An Illinois House committee will hold a second subject matter hearing Monday morning in Chicago on the issue of interest rate swaps.
City of Chicago Treasurer Kurt Summers is among those expected to testify before the House Revenue and Finance Committee.
Last month, Summers urged three Chicago employee pension funds to consider joining class action lawsuits against banks in an effort to recoup losses from swap deals.
"We are asking the question of whether this financial market was ever fair. If we are successful, then all Illinois residents and taxpayers will benefit. We will send a message that this sort of bad behavior will no longer be tolerated by the people of Illinois. We will only accept a fair and level playing field for the investment of public money," Summers said in a news release distributed by the Grassroots Collaborative. "I call on Governor Rauner to fulfill his fiduciary obligation to protect our finances at their most vulnerable moment by joining the antitrust lawsuit."
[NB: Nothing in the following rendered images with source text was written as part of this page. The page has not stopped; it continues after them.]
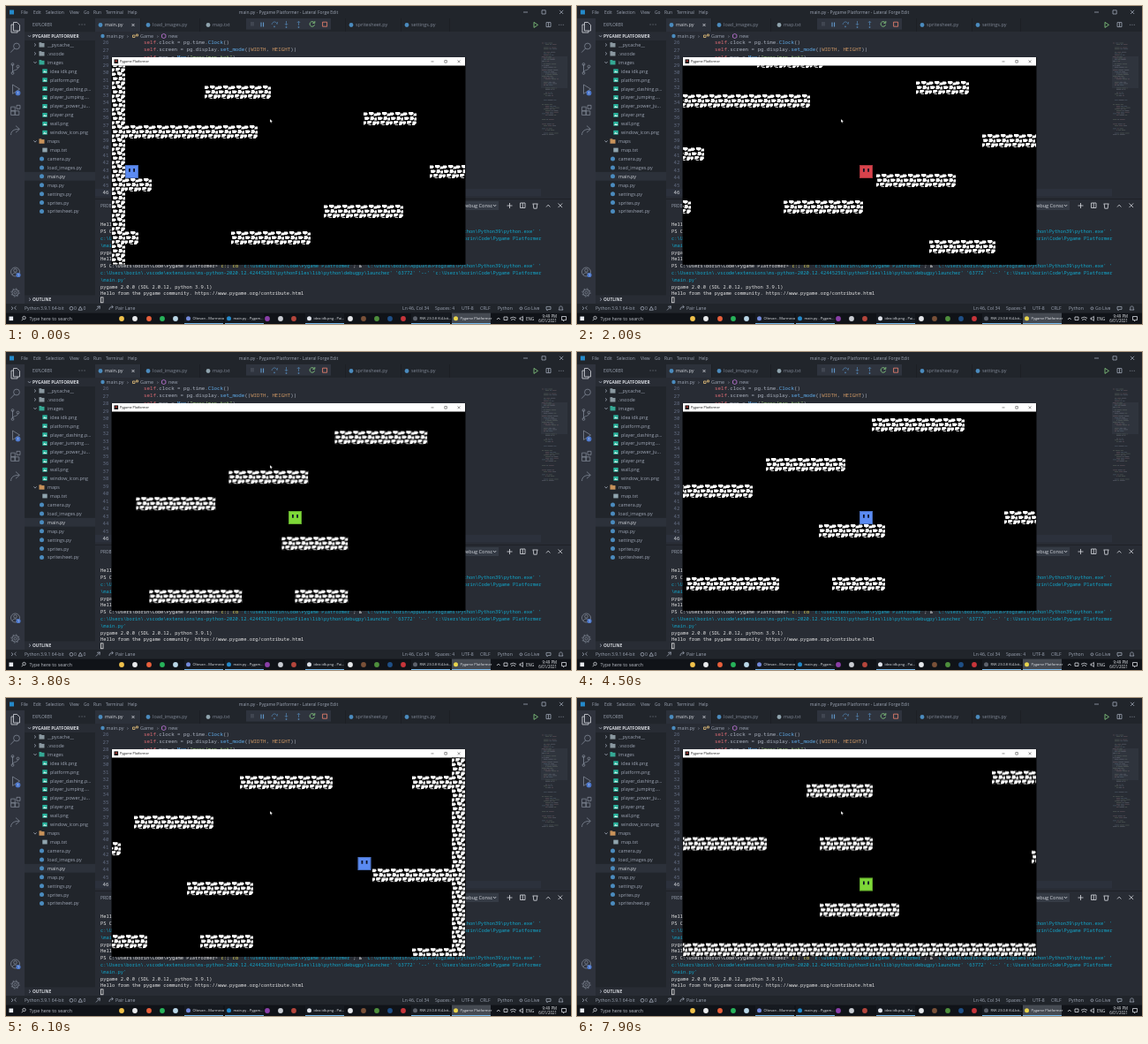
Recreate the animation shown at these times as an HTML page. Size 640 by 360 pixels, loop 8000 ms.

```html
<!DOCTYPE html>
<html lang="en">
<head>
<meta charset="utf-8">
<title>Platformer in an editor</title>
<style>
  html, body { margin: 0; width: 100%; height: 100%; overflow: hidden; background: #282c34; }
  svg { display: block; width: 640px; height: 360px; }
  text { font-family: "Open Sans", "Noto Sans", sans-serif; white-space: pre; }
  .mono { font-family: "Noto Sans Mono", "DejaVu Sans Mono", monospace; }
  .line { fill: none; stroke-width: .8; }
</style>
</head>
<body>
<svg id="stage" viewBox="0 0 640 360" xmlns="http://www.w3.org/2000/svg">
  <defs>
    <pattern id="brick" width="15" height="15" patternUnits="userSpaceOnUse">
      <rect width="15" height="15" fill="#000"/>
      <path fill="#fff" d="M0 .4h3.6l1.4 1.8-2 1.8h-3zM6 0h5l1 2-3 2-3-1.5zM12.6 1.4h2.4v3h-4zM1 5.4h4l2 1.4-2 2.2h-3.6zM8 5h3l1.6 2.4-2 1.8h-3.2zM13 6.2h2v3.2h-3zM0 10.4h3v2.6l-2 1.6h-1zM4.4 10h4.2l1 1.4-2.6 2.2h-3zM10.6 10.4h4l.4 2-2.4 2.6h-2.6zM5.6 14.2h3.4v.8h-3.4z"/>
    </pattern>
    <clipPath id="view"><rect x="120" y="67.5" width="400" height="225"/></clipPath>
  </defs>
  <g id="editor"></g>
  <g id="game">
    <rect x="119.5" y="58" width="401" height="235" fill="#000"/>
    <rect x="120" y="58" width="400" height="9.5" fill="#fff"/>
    <g clip-path="url(#view)">
      <g id="world">
        <g id="tiles"></g>
        <g id="player">
          <rect id="body" width="15" height="15"/>
          <rect x=".5" y=".5" width="14" height="14" fill="none" stroke="#000" stroke-opacity=".22"/>
          <path d="M4 4h1.8v3.8h-1.8zM9.2 4h1.8v3.8h-1.8z" fill="#0c1226"/>
        </g>
      </g>
    </g>
    <path d="M299 128v4l1-.9.7 1.5.7-.3-.6-1.5h1.3z" fill="#fff" stroke="#000" stroke-width=".25"/>
  </g>
</svg>
<script>
const NS = "http://www.w3.org/2000/svg";
const $ = id => document.getElementById(id);
const editor = $("editor"), game = $("game"), tiles = $("tiles");

function add(parent, tag, attrs, content) {
  const el = document.createElementNS(NS, tag);
  for (const key in attrs) el.setAttribute(key, attrs[key]);
  if (content !== undefined) el.textContent = content;
  parent.append(el);
  return el;
}
const box = (x, y, width, height, fill, parent = editor) => add(parent, "rect", { x, y, width, height, fill });
const dot = (cx, cy, r, fill) => add(editor, "circle", { cx, cy, r, fill });
const ring = (cx, cy, r, stroke) => add(editor, "circle", { cx, cy, r, stroke, class: "line" });
const line = (d, stroke = GREY, parent = editor) => add(parent, "path", { d, stroke, class: "line" });
// y is the middle of the text line
const label = (x, y, s, fill = GREY, size = 5.4, attrs = {}, parent = editor) =>
  add(parent, "text", { x, y: y + size * .36, fill, "font-size": size, ...attrs }, s);
const mono = (x, y, s, fill, size = 5.42, anchor = "start") =>
  label(x, y, s, fill, size, { class: "mono", "text-anchor": anchor });

function code(x, y, parts, size) {
  for (const [s, fill] of parts) {
    mono(x, y, s, fill, size);
    x += s.length * size * .6;
  }
}

let seed = 7;
const random = () => (seed = seed * 16807 % 2147483647) / 2147483647;

const GREY = "#9da5b4", DIM = "#7f8795", TEXT = "#abb2bf", PALE = "#d7dae0", BLUE = "#61afef", RED = "#e06c75",
      GREEN = "#98c379", ORANGE = "#d19a66", WHITE = "#e5e5e5", CYAN = "#11a8cd", YELLOW = "#e5d85a", PY = "#4b8bbe";
const BOLD = { "font-weight": 700 }, END = { "text-anchor": "end" };

function drawFrame() {
  box(0, 0, 640, 14, "#21252b");
  box(0, 14, 21, 323, "#2f333d");
  box(21, 14, 80, 323, "#21252b");
  box(101, 14, 539, 15, "#21252b");
  box(101, 14, 51, 15, "#2c313a");
  box(101, 207, 505, 8.5, "#2c313c");
  box(101, 218, 539, .6, "#181a1f");
  box(0, 337, 640, 10.5, "#21252b");

  box(4, 4.5, 5, 5, "#2489ca");
  const menu = { File: 17, Edit: 31, Selection: 45, View: 72, Go: 88, Run: 99, Terminal: 113, Help: 138 };
  for (const name in menu) label(menu[name], 7, name, GREY, 4.9);
  label(320, 7, "main.py - Pygame Platformer - Lateral Forge Edit", GREY, 5, { "text-anchor": "middle" });
  line("M586 7h5M607 4.8h4.2v4.2h-4.2zM627 4.8l4.2 4.2M631.2 4.8l-4.2 4.2");
}

function drawActivity() {
  line("M8.5 18.5h4l3 3v6.5h-7zM8.5 21h-2.5v9h7v-2", PALE);
  ring(12, 45.5, 3.4, DIM);
  line("M9.6 48l-4.4 4.6M7.5 66v9M13.5 69.5c0 4-6 2-6 6", DIM);
  ring(7.5, 66, 1.4, DIM); ring(13.5, 68.5, 1.4, DIM); ring(7.5, 76, 1.4, DIM);
  line("M7.5 89l8 5-8 5.4z", DIM);
  dot(13.5, 98.5, 2.9, "#4d78cc");
  label(12.4, 98.5, "1", "#fff", 3.8);
  line("M5.6 114.2h4.6v4.6h-4.6zM5.6 118.8h4.6v4.6h-4.6zM10.2 118.8h4.6v4.6h-4.6zM12 112.4h4v4h-4z", DIM);
  line("M5.6 146c0-4.6 3.4-6.6 9-6.6M11 135.6l4.4 3.8-4.4 3.8", DIM);
  ring(10.5, 301, 5, DIM); ring(10.5, 299.4, 1.8, DIM);
  line("M7.2 304.6c.6-3.4 6-3.4 6.6 0", DIM);
  dot(14, 304.5, 2.6, "#4d78cc");
  label(12.9, 304.5, "1", "#fff", 3.6);
  ring(10.5, 324.5, 3.6, DIM); ring(10.5, 324.5, 1.5, DIM);
  add(editor, "circle", { cx: 10.5, cy: 324.5, r: 4.6, class: "line", stroke: DIM, "stroke-dasharray": "1.6 2.01" });
}

function drawExplorer() {
  const top = 44, step = 9.92;
  label(30, 21, "EXPLORER", GREY, 4.6);
  line("M82.6 21h.9M85.6 21h.9M88.6 21h.9");
  box(21, 29.2, 80, 9.8, "#282c34");
  line("M25 33.2l1.6 1.8 1.6-1.8");
  label(30, 34, "PYGAME PLATFORMER", PALE, 4.8, BOLD);
  box(21, top + 15 * step - 5, 80, step, "#2c313a");

  const folders = { __pycache__: "#8a98a0", ".vscode": "#8a98a0", images: "#35a894", maps: "#c9935a" };
  const rows = ["/__pycache__", "/.vscode", "/images", " idea idk.png", " platform.png", " player_dashing.p...",
    " player_jumping....", " player_power_ju...", " player.png", " wall.png", " window_icon.png", "/maps", " map.txt",
    "camera.py", "load_images.py", "main.py", "map.py", "settings.py", "sprites.py", "spritesheet.py"];
  rows.forEach((row, i) => {
    const y = top + i * step, name = row.replace(/^[ /]/, "");
    if (row[0] === "/") {
      line(i > 1 ? `M31.4 ${y - .8}l1.6 1.8 1.6-1.8` : `M32 ${y - 1.6}l1.8 1.6-1.8 1.6`);
      box(37.5, y - 2, 6, 4.6, folders[name]);
      box(37.5, y - 2.8, 2.8, 1.2, folders[name]);
      label(47, y, name);
    } else if (row[0] === " ") {
      const image = name !== "map.txt";
      box(41.3, y - 2.4, 5.4, 4.8, image ? "#26b39c" : "#90a4ae");
      if (image) add(editor, "path", { d: `M42 ${y + 1.6}l1.5-2 1 1.2.8-.8 1 1.6z`, fill: "#e4f4f0" });
      label(50, y, name, GREY, 5.35);
    } else {
      dot(40.5, y, 2.5, PY);
      label(47, y, name, name === "main.py" ? PALE : GREY);
    }
  });
  box(21, 327.4, 80, 9.6, "#282c34");
  line("M26 330.6l1.8 1.6-1.8 1.6");
  label(30, 332.3, "OUTLINE", PALE, 4.8, BOLD);
}

function drawToolbar() {
  box(272, 14, 96, 12.6, "#2f343e");
  line("M278 18v4.6M280 18v4.6", "#5c6370");
  line("M289 18.5v5M291.6 18.5v5", "#75beff");
  const steps = "#4f7ba6";
  line("M301 21c1-4 5-4 6-.5l.5-2.5M317.5 17v4.5M315.8 20l1.7 1.8 1.7-1.8M331.5 22v-4.5M329.8 19l1.7-1.8 1.7 1.8", steps);
  for (const [x, y] of [[304, 23.3], [317.5, 24], [331.5, 24]]) dot(x, y, .9, steps);
  line("M349 18.6a2.8 2.8 0 1 0 .6 2.6M349.8 17v2.4h-2.4", "#89d185");
  line("M358.6 18.2h5v5h-5z", "#f48771");
  line("M598 18.4l4.5 3-4.5 3z", "#89d185");
  line("M612 18.6h5v5h-5zM614.5 18.6v5M626 21.3h.9M628.4 21.3h.9M630.8 21.3h.9");
}

function drawEditor() {
  const tabs = { "main.py": 112, "load_images.py": 166, "map.txt": 234, "spritesheet.py": 396, "settings.py": 459 };
  for (const name in tabs) {
    const x = tabs[name];
    dot(x - 5, 21.5, 2.4, name === "map.txt" ? "#90a4ae" : PY);
    label(x, 21.5, name, x === 112 ? PALE : DIM, 5.5);
  }
  line("M142.5 20l3 3M145.5 20l-3 3", PALE);
  for (const x of [152, 219, 384, 447, 502]) box(x, 14, .5, 15, "#181a1f");
  drawToolbar();

  dot(109.5, 34, 2.2, PY);
  label(113.5, 34, "main.py");
  label(137, 34, "›", GREY, 6);
  line("M143.5 33h2.5v2.5h-2.5zM147.5 32h2v2h-2z", "#e5c07b");
  label(152, 34, "Game");
  label(171, 34, "›", GREY, 6);
  line("M176.5 32.5l2.2-1 2.2 1v3l-2.2 1-2.2-1z", "#c678dd");
  label(184, 34, "new");

  for (let n = 26; n <= 46; n++) mono(109.6, 41 + (n - 26) * 8.5, n, n === 46 ? PALE : "#636d83", 5.77);
  const self = ["self", RED], plain = s => [s, TEXT];
  code(156, 41, [self, plain(".clock = pg.time."), ["Clock", BLUE], plain("()")], 5.77);
  code(156, 49.3, [self, plain(".screen = pg.display."), ["set_mode", BLUE], plain("(("), ["WIDTH", ORANGE], plain(", "),
    ["HEIGHT", ORANGE], plain("))")], 5.77);
  code(156, 57.6, [self, plain(".map = "), ["Map", BLUE], plain("("), ['"maps/map.txt"', GREEN], plain(")")], 5.77);
  drawMinimap();
}

function drawMinimap() {
  const inks = ["#8b92a0", "#6d8296", "#94747c", "#7c8a78"];
  box(606, 57, 30, 36, "rgba(120,130,150,.09)");
  for (let y = 40; y < 146; y += 1.7) {
    if (random() < .18) continue;
    let x = 607 + Math.floor(random() * 3) * 2;
    for (let k = 0; k < 3; k++) {
      const w = 1 + random() * 5;
      box(x, y, w, .6, inks[Math.floor(random() * 4)]).setAttribute("opacity", .5);
      x += w + .8;
    }
  }
}

function drawTerminal() {
  label(107, 226, "PROBLEMS", GREY, 4.8);
  box(505, 221, 53, 10, "#353b45");
  label(517, 226, "Debug Consc", PALE, 5.6);
  line("M552 225l1.6 1.8 1.6-1.8M567.5 226h6M570.5 223v6M582.5 223h5.5v5.5h-5.5zM585.2 223v5.5M596.5 224h6M597.2 224l.6 5.2h3.4l.6-5.2M612 227.5l2.2-2.4 2.2 2.4M625.5 223.5l4.6 4.6M630.1 223.5l-4.6 4.6", PALE);

  const home = String.raw`c:\Users\borin`, project = home + String.raw`\Code\Pygame Platformer`;
  const prompt = "PS C" + project.slice(1) + "> ";
  const launcher = home + String.raw`\.vscode\extensions\ms-python-2020.12.424452561\pythonFiles\lib\python\debugpy\launcher' '63772' '--' '` + project;
  const hello = "Hello from the pygame community. https://www.pygame.org/contribute.html";
  const version = "pygame 2.0.0 (SDL 2.0.12, python 3.9.1)";
  const python = String.raw`\Programs\Python\Python39\python.exe' '`;

  mono(107, 247, hello, WHITE);
  for (const y of [255, 294]) {
    code(107, y, [[prompt, WHITE], ["c:", YELLOW], ["; ", WHITE], ["cd ", YELLOW], [`'${project}'`, CYAN],
      ["; & ", WHITE], [`'C${home.slice(1)}\\AppData`, CYAN]], 5.42);
    mono(606, y, python, CYAN, 5.42, "end");
    mono(107, y + 7.9, launcher, CYAN);
    mono(107, y + 15.8, "\\main.py'", CYAN);
    mono(107, y + 23.6, version, WHITE);
    mono(107, y + 31.3, hello, WHITE);
  }
  add(editor, "rect", { x: 107.4, y: 329.8, width: 2.6, height: 6, class: "line", stroke: WHITE });
}

function drawStatus() {
  label(21, 342.3, "Python 3.9.1 64-bit", GREY, 5.1);
  line("M6 340.4l2 1.8-2 1.8M11.5 340l-2 1.8 2 1.8");
  ring(74, 342.3, 1.9, GREY);
  label(77, 342.3, "0", GREY, 5);
  line("M82 344.2l2.2-4 2.2 4z");
  label(87.5, 342.3, "0", GREY, 5);
  line("M102 344.4l4-4.2M103 340.4l3.4-.6-.4 3.4M117 344c0-3 1.6-3.4 4-3.4M119.6 339l1.8 1.6-1.8 1.6");
  label(124, 342.3, "Pair Lane", GREY, 5.2);
  const items = { "Ln 46, Col 34": 449, "Spaces: 4": 486, "UTF-8": 516, "CRLF": 537, "Python": 557, "Go Live": 587 };
  for (const s in items) label(items[s], 342.3, s, GREY, 5.1);
  ring(583.4, 342.3, 1.4, GREY);
  line("M612 340.4h5v3h-3l-1 1.4v-1.4h-1zM626 344h5l-.8-1.2v-1.4c0-2-3.4-2-3.4 0v1.4z");
}

function drawTaskbar() {
  box(0, 347.5, 640, 12.5, "#101318");
  box(3.5, 351.5, 4.6, 4.6, "#e8ebf0");
  ring(20.5, 353, 1.7, PALE);
  line("M19.3 354.4l-1.6 1.8", PALE);
  label(26.5, 354, "Type here to search", "#b8bcc4", 5.3);

  const tasks = [[202, "Oltevan - Murmeco", "#7289da"], [248, "main.py - Pygam...", "#2489ca"],
    [339, "idea idk.png - Pai...", "#dfe3ea"], [459, "RVK 23.0.8 (64-bit...", "#5c616b"],
    [505, "Pygame Platformer", "#e8d44d"]];
  for (const [x, s, fill] of tasks) {
    box(x, 347.5, 44, 12.5, x === 505 ? "#454a52" : "#161a20");
    box(x, 359, 44, 1, "#76b9ed");
    dot(x + 4.5, 353.8, 2.5, fill);
    label(x + 9.5, 353.8, s, "#e4e7eb", 4);
  }
  const icons = [[131, "#f0c14b"], [146, "#e9eaec"], [162, "#e8603c"], [177, "#27b35a"], [192, "#b9d6e6"],
    [296, "#8a3fa8"], [311, "#c9ccd2"], [326, "#b5463c"], [390, "#e5e7ea"], [405, "#7a5138"], [420, "#4e8f3c"],
    [435, "#1f4f86"], [450, "#c7353a"]];
  for (const [x, fill] of icons) dot(x, 354, 2.9, fill);

  line("M556 355l1.8-2 1.8 2M564 352h4v3.5h-4zM572 355.5a4 4 0 0 1 5 0M571 353.4a6 6 0 0 1 7 0M582 353h1.4l2-1.6v5l-2-1.6h-1.4z", PALE);
  label(589, 354, "ENG", "#e4e7eb", 4.6);
  label(624, 351, "9:49 PM", "#e4e7eb", 4.4, END);
  label(624, 356.8, "6/01/2021", "#e4e7eb", 4.4, END);
  line("M629.5 351.5h5v4h-2l-1 1.4v-1.4h-2z", PALE);
}

function drawWindow() {
  box(122.5, 60.4, 4.6, 4.6, "#111", game);
  box(123.6, 61.6, 2.4, 1.2, "#d9443f", game);
  label(129, 62.8, "Pygame Platformer", "#111", 3.7, {}, game);
  line("M481.5 62.9h3M496.8 61.5h2.6v2.6h-2.6zM511.6 61.4l2.8 2.8M514.4 61.4l-2.8 2.8", "#777", game)
    .setAttribute("stroke-width", .5);
}

// platforms: left, right, top
const PLATFORMS = [
  [225, 300, 90], [405, 465, 120], [135, 285, 135], [480, 585, 180], [675, 720, 180], [135, 165, 195],
  [360, 450, 225], [135, 150, 255], [255, 345, 255], [630, 720, 285], [420, 495, 300], [270, 375, 360],
  [435, 495, 360], [675, 720, 375], [150, 225, 405], [435, 525, 435], [120, 735, 480]
];
function drawWorld() {
  for (const [left, right, top] of PLATFORMS) box(left, top, right - left, 15, "url(#brick)", tiles);
  for (const x of [120, 720]) box(x, -60, 15, 555, "url(#brick)", tiles);
}

const WALK = "#5b8bf2", JUMP = "#7ed838", DASH = "#d8434c";
// time, x, y, arc height until the next key, colour
const PATH = [
  [0, 135, 180, 0, WALK], [200, 138, 180, 0, WALK], [350, 150, 180, 40, JUMP], [850, 270, 240, 0, WALK],
  [1450, 300, 240, 45, DASH], [2000, 341, 215, 15, DASH], [2560, 345, 345, 0, WALK], [2750, 356, 345, 0, WALK],
  [3150, 356, 345, 0, WALK], [3250, 360, 345, 45, JUMP], [3900, 440, 285, 0, WALK], [4200, 466, 285, 0, WALK],
  [4520, 466, 285, 40, JUMP], [5400, 660, 240, 2, JUMP], [5580, 668, 270, 0, WALK], [5800, 668, 270, 0, WALK],
  [6050, 615, 270, 49, WALK], [6550, 600, 465, 0, WALK], [6650, 604, 465, 0, WALK], [6850, 604, 465, 0, WALK],
  [7300, 550, 465, 35, JUMP], [7900, 480, 406, 0, JUMP], [8000, 470, 418, 0, JUMP]
];
const LOOP = 8000, STEP = 100;
const clamp = (v, lo, hi) => Math.min(hi, Math.max(lo, v));

function pose(t) {
  let i = PATH.length - 2;
  while (PATH[i][0] > t) i--;
  const [t0, x0, y0, arc, colour] = PATH[i], [t1, x1, y1] = PATH[i + 1];
  const u = (t - t0) / (t1 - t0);
  return { x: x0 + (x1 - x0) * u, y: y0 + (y1 - y0) * u - 4 * arc * u * (1 - u), colour };
}

function draw(now) {
  const t = Math.floor(now % LOOP / STEP) * STEP;
  const { x, y, colour } = pose(t);
  const camX = clamp(x - 320, 0, 215), camY = Math.min(y - 180, 202.5);
  $("world").setAttribute("transform", `translate(${-camX} ${-camY})`);
  $("player").setAttribute("transform", `translate(${x} ${y})`);
  $("body").setAttribute("fill", colour);
}

drawFrame(); drawActivity(); drawExplorer(); drawEditor(); drawTerminal(); drawStatus(); drawTaskbar();
drawWindow(); drawWorld();

const start = performance.now();
function tick() {
  draw(performance.now() - start);
  requestAnimationFrame(tick);
}
tick();
</script>
</body>
</html>
```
Monday marks the second subject matter hearing the House Revenue and Finance Committee has held on the interest rate swap deals Illinois has struck with big banks. Progress Illinois previously covered the first hearing on the issue, which was held in late April.
According to the Grassroots Collaborative, which has been working to shed light on interest rate swaps, the controversial financial deals "have already cost the state of Illinois $684 million" and "could cost taxpayers an additional $870 million in November if the state does not sue or renegotiate these deals as others across the country have done."
Read Progress Illinois' past reporting on how interest rate swaps work and their financial impact on the state, city of Chicago and Chicago Public Schools system.
UPDATE (5:20 p.m.): At today's hearing, Summers joined advocates in pressing the state to take legal action to recover losses from interest rate swaps.
"On May 27th, I sent Governor Rauner a letter encouraging him to join the ongoing class action lawsuits as a chance for the state to recoup tens of millions of dollars in potential damages," Summers told the committee, according to the Grassroots Collaborative. "This is real money that will benefit the state in a time of unprecedented fiscal challenges but there is more to it than that. This is a statement to financial institutions that the citizens of Illinois, Chicago and any municipality in the union demand to be treated fairly and openly."
Representatives from the Sargent Shriver National Center on Poverty Law, Enlace Chicago, SEIU* and others also testified at the hearing.
"Although Springfield has been unable to pass a budget it is our hope that our elected officials can work together to prevent money that should be going to educate our young people and protect our most vulnerable residents from being eaten up by Wall Street bankers," Grassroots Collaborative Executive Director Amisha Patel said after the hearing. "Otherwise, the governor and legislative leaders can take any remaining claim they have to fiscal responsibility and throw it right out the window."
*The SEIU Illinois Council sponsors this website.